Exercise material:
◇ ◇ ◇
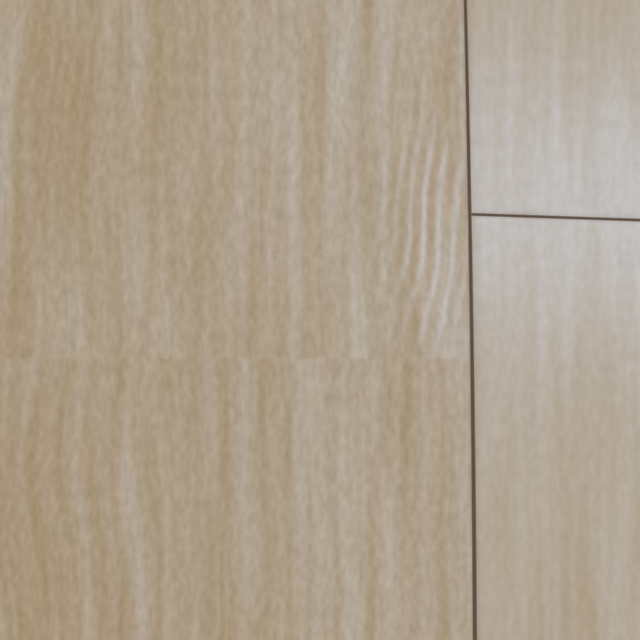
This texture is drawn by a WebGL 1 fragment shader. Its source:

```glsl
precision highp float;
// Pale oak floor: one wide plank on the left, two shorter ones on the right.
// Stretched gradient noise makes the grain, a tone ramp runs from warm tan to
// grey sheen, and distances to two slightly bent lines make the dark seams.

uniform vec2 u_resolution;

vec2 gradientAt(vec2 cell) {
  vec3 h = fract(cell.xyx * vec3(0.1031, 0.1030, 0.0973));
  h += dot(h, h.yzx + 33.33);
  float angle = 6.2832 * fract((h.x + h.y) * h.z);
  return vec2(cos(angle), sin(angle));
}

float gradientNoise(vec2 p) {
  vec2 i = floor(p);
  vec2 f = p - i;
  vec2 u = f * f * f * (f * (f * 6.0 - 15.0) + 10.0);
  vec2 e = vec2(0.0, 1.0);
  float low = mix(dot(gradientAt(i), f),
                  dot(gradientAt(i + e.yx), f - e.yx), u.x);
  float high = mix(dot(gradientAt(i + e.xy), f - e.xy),
                   dot(gradientAt(i + e.yy), f - e.yy), u.x);
  return mix(low, high, u.y);
}

// Long vertical streaks in three widths
float streaks(vec2 p, float seed) {
  vec2 q = p + vec2(seed, seed * 1.7);
  return 0.30 * gradientNoise(q * vec2(13.0, 1.3))
       + 0.38 * gradientNoise(q * vec2(36.0, 2.6) + 7.3)
       + 0.26 * gradientNoise(q * vec2(72.0, 5.0) + 19.1);
}

// Short pores and soft mottling
float flecks(vec2 p) {
  return 0.6 * gradientNoise(p * vec2(95.0, 42.0) + 3.7)
       + 0.4 * gradientNoise(p * vec2(150.0, 85.0) + 41.2);
}

float leftTone(vec2 p) {
  // Grain bends most near the left edge
  float bend = 0.012 + 0.05 * (1.0 - smoothstep(0.0, 0.3, p.x));
  vec2 q = p;
  q.x += bend * gradientNoise(p * vec2(2.0, 3.2) + 5.5);

  // The printed grain changes pattern across a faint joint
  float grain = mix(streaks(q, 2.4), streaks(q, 6.1),
                    smoothstep(0.437, 0.443, p.y));
  float tone = 0.07 + 0.34 * p.x + 0.07 * (p.y - 0.5) + grain;

  // Slanted ridges that catch the light beside the seam
  vec2 r = (p - vec2(0.675, 0.64)) / vec2(0.065, 0.17);
  float patchMask = exp(-dot(r, r));
  float lean = p.x - 0.13 * (p.y - 0.64)
             + 0.02 * gradientNoise(p * vec2(9.0, 6.0));
  float ridge = 0.5 + 0.5 * sin(lean * 260.0);
  return tone + patchMask * (0.75 * ridge * ridge - 0.15);
}

float rightTone(vec2 p, float upper) {
  float grain = mix(streaks(p, 11.3), streaks(p, 15.8), upper);
  float offset = (p.y - 0.68) / 0.25;
  float sheen = exp(-offset * offset) * (0.88 + 0.5 * (p.x - 0.74));
  float ripple = gradientNoise(p * vec2(14.0, 60.0) + 2.9);
  return 0.36 + 0.76 * sheen + grain * (0.8 - 0.25 * sheen)
       + 0.13 * sheen * ripple;
}

// Dark core of a seam with a blurred edge
float seamLine(float d, float halfWidth) {
  return 1.0 - smoothstep(halfWidth - 0.0016, halfWidth + 0.0016, abs(d));
}

void main() {
  vec2 p = gl_FragCoord.xy / u_resolution;

  // Signed distances to the seams
  float sideSeam = p.x - (0.742 - 0.006 * p.y - 0.009 * p.y * p.y);
  float crossSeam = p.y - (0.665 - 0.034 * (p.x - 0.737));
  float rightPlank = smoothstep(-0.0015, 0.0015, sideSeam);
  float upper = smoothstep(-0.0015, 0.0015, crossSeam);

  // Wood colour from tan to grey
  float tone = mix(leftTone(p), rightTone(p, upper), rightPlank);
  float fleck = flecks(p);
  tone += 0.12 * fleck;
  vec3 color = mix(vec3(0.66, 0.59, 0.49), vec3(0.75, 0.73, 0.71),
                   clamp(tone, -0.35, 1.15));
  color *= 1.0 + fleck * mix(0.085, 0.035, rightPlank);

  // Worn, paler bevel and soft shadow around the seams
  float bevel = exp(-pow((sideSeam + 0.008) / 0.004, 2.0))
              + rightPlank * exp(-pow((crossSeam + 0.007) / 0.004, 2.0));
  color += 0.018 * bevel;
  float shade = max(exp(-abs(sideSeam) / 0.004),
                    rightPlank * exp(-abs(crossSeam) / 0.003));
  color *= 1.0 - 0.22 * shade;

  // Seams, the long one thinner towards the top
  float seam = max(seamLine(sideSeam, 0.0031 - 0.0009 * p.y),
                   rightPlank * seamLine(crossSeam, 0.0019));
  color = mix(color, vec3(0.35, 0.29, 0.235), 0.92 * seam);

  gl_FragColor = vec4(color, 1.0);
}
```
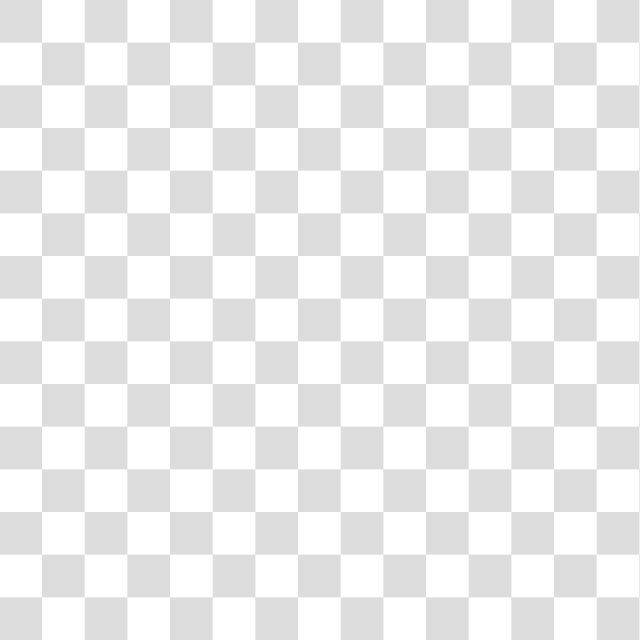
Give the GLSL for this pattern, as a three.js fragment shader.

```glsl
// Flat two-tone checkerboard, fifteen squares across and fifteen up.
// Each axis is a smoothed square wave of +1 and -1; the product of the
// two waves picks grey or white, with edges blended over one pixel.

varying vec2 vUv;

const float SQUARES = 15.0;              // squares along each side
const vec2 SHIFT = vec2(0.001, 0.0);     // slight leftward slip of the grid
const vec3 GREY = vec3(0.862);
const vec3 WHITE = vec3(1.0);

// Signed distance to the nearest cell border, positive in even cells.
vec2 borderDistance(vec2 p) {
  return 0.5 - abs(mod(p + 0.5, 2.0) - 1.0);
}

// Square wave per axis, ramping across an edge of the given width.
vec2 squareWave(vec2 p, vec2 edgeWidth) {
  return clamp(2.0 * borderDistance(p) / edgeWidth, -1.0, 1.0);
}

// Coverage of the grey squares, 0 to 1.
float checker(vec2 p, vec2 edgeWidth) {
  vec2 wave = squareWave(p, edgeWidth);
  return 0.5 + 0.5 * wave.x * wave.y;
}

void main() {
  vec2 grid = (vUv + SHIFT) * SQUARES;
  vec2 pixel = max(fwidth(grid), vec2(0.0001));
  gl_FragColor = vec4(mix(WHITE, GREY, checker(grid, pixel)), 1.0);
}
```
◇ ◇ ◇
What to produce: Please copy each line of the records above that holds the word "rightTone".

Your response:
float rightTone(vec2 p, float upper) {
  float tone = mix(leftTone(p), rightTone(p, upper), rightPlank);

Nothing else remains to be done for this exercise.